In Waai Weekly Impact we bring you the good news. Each week we curate three stories about positive impact worth sharing. See how others from all around the world inspire to make a difference.

From Lay’s potato chip bag to soccer field

Source: Fast Company

Partnering up with UEFA, Lay’s is building soccer fields all around the world. The project, known as RePlay, is not only related to sustainability, but is also a push to engage young people in communities around the world in sports and life skills. The soccer fields are made from recycled Lay’s potato chips bags. They cost about $200,000 to $250,000 to build and are estimated to have a life span of about 10 years. After that, the field can be fully recycled. The first field opened in May in Tembisa, South Africa. Next up sites are chosen for where they’re likely to have the largest social impact with a community.

Read full article

Sustainable luxury fashion giants

Source: Sustainable Brands

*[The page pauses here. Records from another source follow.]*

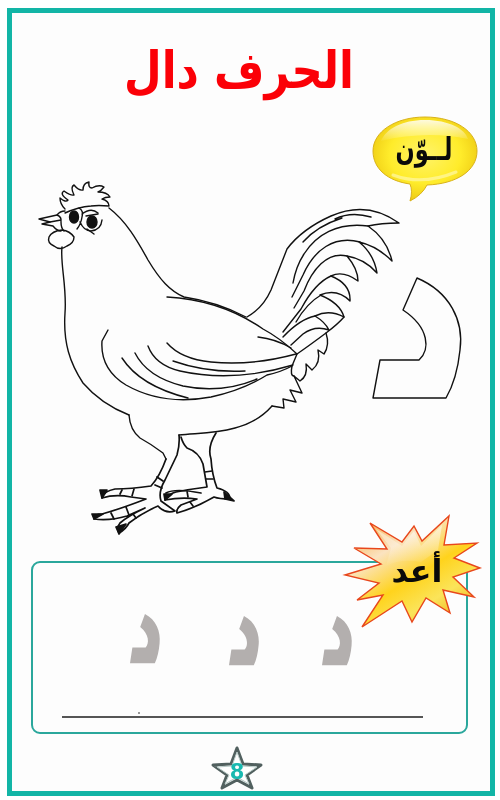
<!DOCTYPE html>
<html lang="ar">
<head>
<meta charset="utf-8">
<title>الحرف دال</title>
<style>
:root{--teal:#12b5a6;--teal-line:#2aa79c;--red:#fb0007;--ink:#111;--trace:#b3afae;--paper:#fdfdfd;--arabic:"DejaVu Sans",sans-serif}
*{box-sizing:border-box;margin:0}
html,body{width:500px;height:800px;overflow:hidden;background:#fff}
.worksheet{position:relative;width:500px;height:800px;overflow:hidden}
.frame{position:absolute;left:7px;top:8px;width:488px;height:788px;border:5px solid var(--teal);background:var(--paper)}
.practice{position:absolute;left:31px;top:561px;width:437px;height:173px;border:2px solid var(--teal-line);border-radius:9px}
.writing-line{position:absolute;left:29px;top:153px;width:361px;height:2px;background:#555}
.art{position:absolute;left:0;top:0;width:500px;height:800px}
.art text{font-family:var(--arabic);font-weight:700;direction:rtl;text-anchor:middle}
.title{fill:var(--red);font-size:51px}
.label{fill:#0a0a0a}
.outline{fill:none;stroke:var(--ink);stroke-width:1.4;stroke-linecap:round;stroke-linejoin:round}
.page-number{fill:#19b9b0;font-size:21px}
</style>
</head>
<body>
<main class="worksheet">
<div class="frame"></div>
<section class="practice"><div class="writing-line"></div></section>
<svg class="art" viewBox="0 0 500 800">
<defs>
<path id="dal" d="M44 0C77 14 91 43 87 72Q84 101 73 120H0L7 82H46C57 72 57 50 30 32Z"/>
<radialGradient id="bubble-fill" cx=".5" cy=".45" r=".62"><stop offset="0" stop-color="#fff36a"/><stop offset=".55" stop-color="#ffec2b"/><stop offset=".85" stop-color="#f0cf16"/><stop offset="1" stop-color="#d8ad0c"/></radialGradient>
<linearGradient id="shine" x2="0" y2="1"><stop offset="0" stop-color="#fff" stop-opacity=".85"/><stop offset="1" stop-color="#fff" stop-opacity=".05"/></linearGradient>
<linearGradient id="burst-fill" x1=".1" y1="0" x2=".85" y2="1"><stop offset="0" stop-color="#f7a531"/><stop offset=".3" stop-color="#fbe3c0"/><stop offset=".55" stop-color="#ffd31c"/><stop offset=".75" stop-color="#fbe45a"/><stop offset="1" stop-color="#e9a60b"/></linearGradient>
<linearGradient id="star-fill" x2="1" y2="1"><stop offset="0" stop-color="#fff"/><stop offset="1" stop-color="#dfe9e8"/></linearGradient>
</defs>

<text class="title" x="239" y="88" textLength="230" lengthAdjust="spacingAndGlyphs">الحرف دال</text>

<g id="color-bubble">
<path d="M425 117C456 117 477 132 477 151C477 171 456 184 427 185Q422 195 410 201Q413 191 410 184C388 181 373 169 373 151C373 132 395 117 425 117Z" fill="url(#bubble-fill)" stroke="#d9b21a"/>
<path d="M425 120C449 120 465 129 468 139C440 133 410 134 381 141C386 129 402 120 425 120Z" fill="url(#shine)"/>
<path d="M393 175Q422 186 456 172" fill="none" stroke="#fff8a8" stroke-width="3" stroke-linecap="round" opacity=".7"/>
<text class="label" x="424" y="160" font-size="31" textLength="57" lengthAdjust="spacingAndGlyphs">لــوّن</text>
</g>

<g id="rooster" class="outline">
<g id="head">
<path d="M65 209Q60 204 60 198Q66 203 68 200Q59 194 64 191Q71 196 74 195Q70 187 74 185Q79 191 83 190Q83 183 89 182Q88 188 92 188Q99 184 104 187Q101 191 98 192Q107 192 110 197Q105 197 102 199Q109 201 109 206Q98 205 91 206Q78 207 65 213"/>
<path d="M65 211Q60 211 57 215L39 219L50 222L42 224L53 226Q57 231 61 231"/>
<path d="M50 222L61 220M57 215Q62 217 61 222Q61 228 64 231"/>
<path d="M62 230Q52 231 49 237Q47 243 54 246Q60 251 67 246Q74 243 74 237Q70 231 62 230Z"/>
<path d="M79 208Q84 211 82 217Q81 224 77 229M82 214Q91 207 98 213M80 222Q84 231 91 231Q101 230 102 220"/>
<ellipse cx="74" cy="217" rx="4.5" ry="6" fill="#111"/>
<ellipse cx="92" cy="222" rx="5" ry="6" fill="#111"/>
<path d="M86 216L98 214M87 229L94 234"/>
</g>
<g id="body">
<path d="M109 208C126 221 137 240 148 260C160 280 170 291 184 297Q217 302 246 317"/>
<path d="M62 247C60 263 67 287 65 313C63 343 70 363 83 383Q101 404 129 415"/>
<path d="M129 415Q130 430 140 438Q151 444 163 453L166 459"/>
<path d="M179 435C196 433 213 434 235 428Q258 422 272 406"/>
</g>
<g id="wing">
<path d="M167 297C204 299 237 311 263 329Q280 338 297 354L292 366Q281 372 267 375Q243 390 211 397Q163 406 126 385Q100 369 102 341L108 330"/>
<path d="M148 346Q155 365 180 371Q233 383 293 365M135 353Q147 377 183 386Q221 394 257 379M122 358Q140 386 188 398M167 343Q181 359 211 362Q252 366 296 354M258 337Q276 339 291 348M173 361Q207 373 245 371"/>
</g>
<g id="tail">
<path d="M247 317Q263 308 271 290L287 249Q302 229 331 216Q367 200 399 223Q381 223 368 226Q387 239 392 261Q377 246 359 242Q374 254 377 273Q365 259 347 256Q358 269 358 281Q343 270 331 276Q351 284 350 301Q337 288 320 295Q340 303 344 317Q329 309 315 316Q325 322 329 330Q315 325 303 334L291 345"/>
<path d="M368 226C337 222 316 235 304 254Q296 266 293 283M360 242C334 235 314 250 303 275L292 297M347 256C327 251 312 270 304 291L294 308M331 276Q315 283 301 309L283 332M321 295Q307 303 296 322M315 316Q300 319 283 337M342 218Q317 226 303 242M371 217Q351 211 335 219"/>
<path d="M344 317Q338 324 326 333Q330 345 324 354L318 350Q321 363 312 370L306 364Q308 376 300 381L294 376L302 393L290 390L296 402L283 399L284 408L272 406"/>
<path d="M297 354Q310 345 326 333M292 366Q290 376 294 376"/>
</g>
<g id="legs" stroke-width="1.7">
<path d="M166 459Q160 476 151 486Q131 489 115 489Q104 491 102 498Q115 494 131 497L146 499Q120 509 102 514Q94 514 94 519Q110 521 127 516L145 508Q128 516 120 523Q116 528 119 533Q126 529 129 523Q142 513 158 506Q165 514 175 511L161 501Q158 492 165 480L177 455Q180 444 179 435"/>
<path d="M181 437Q183 444 187 448Q199 452 203 464L207 487Q191 489 176 492Q168 494 165 500Q181 497 197 499L181 505Q176 509 177 513Q195 508 214 497Q219 499 230 499Q230 491 217 488Q212 475 211 459Q207 447 216 433"/>
<path d="M166 493Q175 488 201 493M157 477L163 481M155 485L162 488M205 472L212 471M206 479L213 479M134 489L132 496M122 490L120 494M126 507L129 515M111 513L114 519M133 514L136 518M187 491L188 497M190 502L193 506"/>
<path d="M102 498L100 490L107 490ZM94 519L92 514L103 514ZM119 534L116 527L126 524ZM224 492L234 501L225 499ZM165 500L164 494L172 494Z" fill="#111"/>
</g>
</g>

<use href="#dal" x="373" y="278" class="outline"/>
<g id="trace-letters" fill="var(--trace)">
<use href="#dal" transform="translate(130 614) scale(.34 .41)"/>
<use href="#dal" transform="translate(229 616) scale(.34 .41)"/>
<use href="#dal" transform="translate(322 616) scale(.34 .41)"/>
</g>
<circle cx="139" cy="713" r="1" fill="#777"/>

<g id="repeat-burst">
<polygon points="370,523 402,542 414,526 422,541 449,516 444,545 477,543 454,558 480,568 453,577 474,597 443,590 450,613 426,598 412,622 402,601 362,627 383,595 357,600 379,583 345,575 381,564 354,548 387,549" fill="url(#burst-fill)" stroke="#e8471c" stroke-width="1.4"/>
<path d="M376 529L402 546L414 531L421 546L442 525L438 550L421 562Q401 558 386 566L391 548Z" fill="url(#shine)" opacity=".65"/>
<text class="label" x="417" y="582" font-size="31" textLength="51" lengthAdjust="spacingAndGlyphs">أعد</text>
</g>

<g id="page-star">
<polygon points="237,748 243,764 261,765 247,775 252,788 237,780 222,788 227,775 213,765 231,764" fill="url(#star-fill)" stroke="#51605f" stroke-width="3" stroke-linejoin="round"/>
<polygon points="237,752 242,766 257,767 245,775 249,784 237,777 225,784 229,775 217,767 232,766" fill="#fff" stroke="#b7c9c6"/>
<text class="page-number" x="237" y="779">8</text>
</g>
</svg>
</main>
</body>
</html>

Things are changing in the luxury fashion industry. Gucci for example just introduced a new textile called Demetra. The biobased and animal free textile is also made available for wide industry use. With Demetra, Gucci joins other fashion innovators who are working towards a circular fashion economy. Meanwhile, Burberry has pledged to become climate positive by 2040. With this pledge, the company is setting a new industry standard and improving its current 2040 net-zero target.

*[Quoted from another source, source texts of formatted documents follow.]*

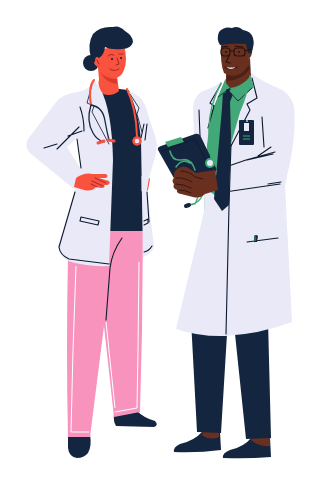
<!DOCTYPE html>
<html lang="en">
<head>
<meta charset="utf-8">
<title>Two doctors</title>
<style>
:root{--paper:#fff;--navy:#14263f;--ink:#0d1a2e;--coat:#e9e9f8;--red:#f9533f;--deep-red:#d93a2d;--pink:#f893bd;--brown:#6a301f;--dark-brown:#4b2017;--green:#43a878;--mint:#a5d5cf}
html,body{margin:0;background:var(--paper);overflow:hidden}
svg{display:block;width:319px;height:485px}
.navy{fill:var(--navy)}.coat{fill:var(--coat)}.red{fill:var(--red)}.pink{fill:var(--pink)}.brown{fill:var(--brown)}.green{fill:var(--green)}
.line{fill:none;stroke:var(--ink);stroke-width:1.1;stroke-linecap:round;stroke-linejoin:round}
.fine{stroke-width:.8}
.on-red{stroke:#8e1f22}
.on-brown{stroke:#2a0f0c}
.seam{fill:none;stroke:#fff;stroke-width:1}
.tube{fill:none;stroke-width:2;stroke-linecap:round}
</style>
</head>
<body>
<svg viewBox="0 0 319 485" role="img" aria-label="Two doctors in white coats standing side by side">
<g id="woman">
  <g id="woman-shoes" class="navy">
    <path d="M68 435H90Q92 446 88 453Q84 458 77 458Q69 457 68 448Z"/>
    <path d="M114 414L137 411Q144 418 155 421Q159 425 154 427L116 426Q113 421 114 414Z"/>
  </g>
  <g id="woman-trousers">
    <path class="pink" d="M68 255L112 226H143L142 330L140 412L114 417L104 326L90 437H68Q66 350 68 255Z"/>
    <path class="line" d="M122 238Q112 252 110 268L106 320"/>
    <path class="seam" d="M76 266L73 350L71 432H89M139 262L138 350L137 408L115 412M106 322L115 408"/>
  </g>
  <path id="woman-top" class="navy" d="M101 94L111 88L128 90Q140 100 142 125L143 231H109Z"/>
  <path id="woman-far-hand" class="red" d="M141 176Q147 174 150 179L148 190Q145 194 141 191Z"/>
  <g id="woman-coat">
    <path class="coat" d="M128 91Q140 94 145 105L156 139Q158 148 155 157L149 178L147 190L154 246Q152 254 143 257L141 140Q138 108 128 91Z"/>
    <path class="coat" d="M94 80Q91 89 78 92Q63 94 57 101L28 139Q24 147 30 153L74 189L84 174L67 147L77 138L80 165L75 190L58 247Q59 256 68 261Q86 267 109 266L113 160Q112 110 100 88Z"/>
    <path class="line" d="M57 149L79 127M68 136L82 131M80 107Q84 118 84 131M44 148L57 144M77 139L81 168M75 192L59 247Q60 255 69 259L109 264M144 124L141 138M145 140L147 124M147 192L149 222M152 246Q149 251 144 252"/>
    <path class="line" d="M81 217L99 221L98 225L80 221ZM144 221L148 219V223L144 225"/>
    <path class="line fine" d="M92 85L87 103L94 106L92 112L109 144M130 94L139 108L137 114L142 132"/>
  </g>
  <g id="woman-near-hand">
    <path class="red" d="M76 178Q84 172 93 174L106 174Q109 176 106 178L99 178L109 181Q111 184 107 185L104 185Q106 188 101 188L96 187Q92 192 84 190L74 187Z"/>
    <path class="line fine on-red" d="M95 178L106 183M92 181L103 186M91 184L97 187"/>
  </g>
  <g id="woman-head">
    <path class="red" d="M97 57L99 79Q97 86 103 94Q112 97 119 91L117 76L120 58Z"/>
    <path d="M100 72Q106 79 117 79L117 84Q106 83 100 72Z" fill="var(--deep-red)"/>
    <circle class="navy" cx="91" cy="63" r="8"/>
    <path class="red" d="M97 50L124 45Q128 60 124 70Q121 78 114 78Q104 77 98 67Q93 65 94 59Q95 55 98 57Z"/>
    <path class="navy" d="M91 58Q87 44 93 34Q100 26 113 27Q119 25 125 31Q133 36 133 42Q131 49 122 49Q111 50 105 47Q104 55 99 58Q95 55 95 62Q92 62 91 58Z"/>
    <path class="line fine on-red" d="M108 56Q111 53 114 55M119 54L123 54M117 58L119 64L116 65M110 69Q114 72 119 69M97 60L99 64"/>
    <g fill="var(--ink)"><circle cx="112" cy="59" r="1"/><circle cx="121" cy="58" r="1"/></g>
  </g>
  <g id="woman-stethoscope" class="tube" stroke="var(--red)">
    <path d="M94 80Q88 87 91 105M127 89Q136 108 137 136"/>
    <path d="M91 105Q86 121 93 133Q97 140 104 142M91 105Q103 107 105 121Q107 132 109 140" stroke="var(--navy)" stroke-width="1.3"/>
    <path d="M98 143L104 141M108 140L114 141" stroke-width="3"/>
    <circle cx="137" cy="141" r="3.5" fill="var(--coat)" stroke-width="2.5"/>
  </g>
</g>
<g id="man">
  <g id="man-shoes" class="navy">
    <path d="M203 431L220 432L221 450Q198 453 174 452Q173 447 180 444Q194 441 203 431Z"/>
    <path d="M252 437H270L271 457Q247 459 223 458Q222 453 230 450Q244 447 252 437Z"/>
    <path class="brown" d="M203 431H219V437Q210 441 202 435ZM252 437H270V446Q259 447 251 440Z"/>
  </g>
  <path id="man-trousers" class="navy" d="M191 320H268L271 438L246 439L235 334H227L221 433L197 432Z"/>
  <path class="line" d="M229 302L226 324" stroke="var(--coat)"/>
  <path id="man-shirt" class="green" d="M225 80L249 72L254 90L232 214H204L208 120Z"/>
  <path id="man-belt-gap" class="navy" d="M204 212H232L228 306L203 300Z"/>
  <g id="man-coat">
    <path class="coat" d="M222 82Q212 88 201 92Q194 97 193 108L194 140L207 145L211 112Z"/>
    <path class="coat" d="M205 188L204 212L176 329Q200 337 226 336L230 200L216 196Z"/>
    <path class="coat" d="M251 73Q261 81 278 88Q291 93 294 107Q297 137 286 180L285 186L292 322Q260 334 225 336L229 205L231 144Z"/>
    <path class="coat" d="M216 170L262 154L275 150L287 178Q284 186 274 187L218 193Z"/>
    <path class="line" d="M217 170L246 160L275 152M218 193L280 184M247 160L273 154M258 156L271 147M281 182L268 184M231 144L229 206L226 334M262 117L264 147"/>
    <path class="line" d="M252 78L257 98L247 104L250 110L231 146M221 84L210 103L214 106L208 128M199 110L200 136"/>
    <path class="line" d="M247 242L278 238"/>
    <path d="M254 236Q256 234 258 236L257 242H254Z" class="navy"/>
    <path d="M255 236V241" stroke="var(--green)" stroke-width="1"/>
  </g>
  <path id="man-tie" class="navy" d="M223 91L230 88L233 94L230 102L231 136L229 205L222 211L214 199L222 108Z"/>
  <g id="man-collar">
    <path class="green" d="M226 78L218 97L226 92ZM250 74L254 87L238 101L229 91Z"/>
    <path class="line fine" d="M228 90L238 101L252 88M226 91L218 97"/>
  </g>
  <g id="name-badge">
    <rect class="navy" x="239" y="120" width="15" height="25" rx="1"/>
    <rect x="244" y="123" width="5" height="8" fill="var(--coat)"/>
    <path d="M243 136H250M243 139H250" stroke="var(--green)" stroke-width="1"/>
    <circle cx="247" cy="121" r="1" fill="var(--mint)"/>
  </g>
  <g id="man-head">
    <path class="brown" d="M226 66L250 58L251 76Q241 87 230 88L226 83Z"/>
    <path d="M227 75Q239 77 249 65L250 69Q242 80 227 81Z" fill="var(--dark-brown)"/>
    <path class="brown" d="M221 42H248Q254 45 252 53Q251 58 248 59Q248 70 240 74Q231 78 224 73Q220 64 221 42Z"/>
    <path class="navy" d="M220 45Q216 39 219 32Q224 26 232 28Q238 25 243 30Q251 31 253 38Q255 45 251 53L248 53L246 44Q233 43 220 45Z"/>
    <g class="line on-brown">
      <rect x="221" y="48" width="9" height="8" rx="3"/><rect x="234" y="48" width="11" height="8" rx="3"/>
      <path d="M230 51H234M245 51L251 49M229 56L226 62L230 63M225 67Q230 71 237 67M222 47L228 46M235 46L243 47"/>
    </g>
    <path d="M226 67Q231 68 236 67Q231 71 226 67Z" fill="var(--coat)"/>
    <g fill="var(--ink)"><circle cx="226" cy="52" r="1"/><circle cx="239" cy="52" r="1"/></g>
  </g>
  <g id="tablet">
    <path class="navy" d="M158 150Q157 147 161 146L195 134Q199 133 201 137L216 168Q217 172 213 173L181 184Q177 184 175 180Z"/>
    <path d="M165 142L181 137L184 142L168 147Z" fill="var(--green)"/>
    <path class="line fine" d="M162 151L195 139L211 170" stroke="#2c4261"/>
  </g>
  <g id="man-stethoscope" class="tube" stroke="var(--mint)">
    <path d="M221 83Q209 106 209 130L211 158M250 76Q245 105 234 120" stroke="var(--green)" stroke-width="1.5"/>
    <circle cx="210" cy="163" r="4" fill="var(--coat)" stroke="var(--green)"/>
    <path d="M170 151Q172 161 181 160Q191 157 195 170M176 167Q182 158 190 163" stroke="var(--green)" stroke-width="1.5"/>
    <path d="M203 194Q199 204 189 205M201 190L195 204" stroke="var(--green)" stroke-width="1.3"/>
    <path d="M186 206L189 205" stroke="var(--navy)" stroke-width="4"/>
  </g>
  <g id="man-hands">
    <path class="brown" d="M177 169Q184 164 190 169L196 173L215 170L218 190L205 194Q200 199 193 197L181 194Q176 193 177 190Q172 188 174 184Q171 181 174 178Q173 172 177 169Z"/>
    <path class="line fine on-brown" d="M176 178Q184 177 192 182M176 184Q184 184 191 188M179 190Q186 190 191 193M181 171Q189 171 195 177L203 179"/>
  </g>
</g>
</svg>
</body>
</html>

Read full article

Recycled Lego bricks

Source: Triple Pundit

Lego’s are about to be more sustainable than back in the days. This week, the Lego Group introduced a prototype brick made from the plastic used to make beverage bottles. The past three years, the company spent testing and retesting different types of plastics to create the perfect brick. The results are bricks that meet both Lego’s safety and play requirements. Reworking its brick formula is one aspect of Lego group’s ongoing sustainability efforts. The company revealed a three-year plan in 2020 to spend up to $400 million on social responsibility and sustainability programs. By 2022, manufacturing operations are expected to be carbon neutral.

Read full article

Like what you're reading? Stay in the loop and sign-up to our newsletter.

We send one out about once a month.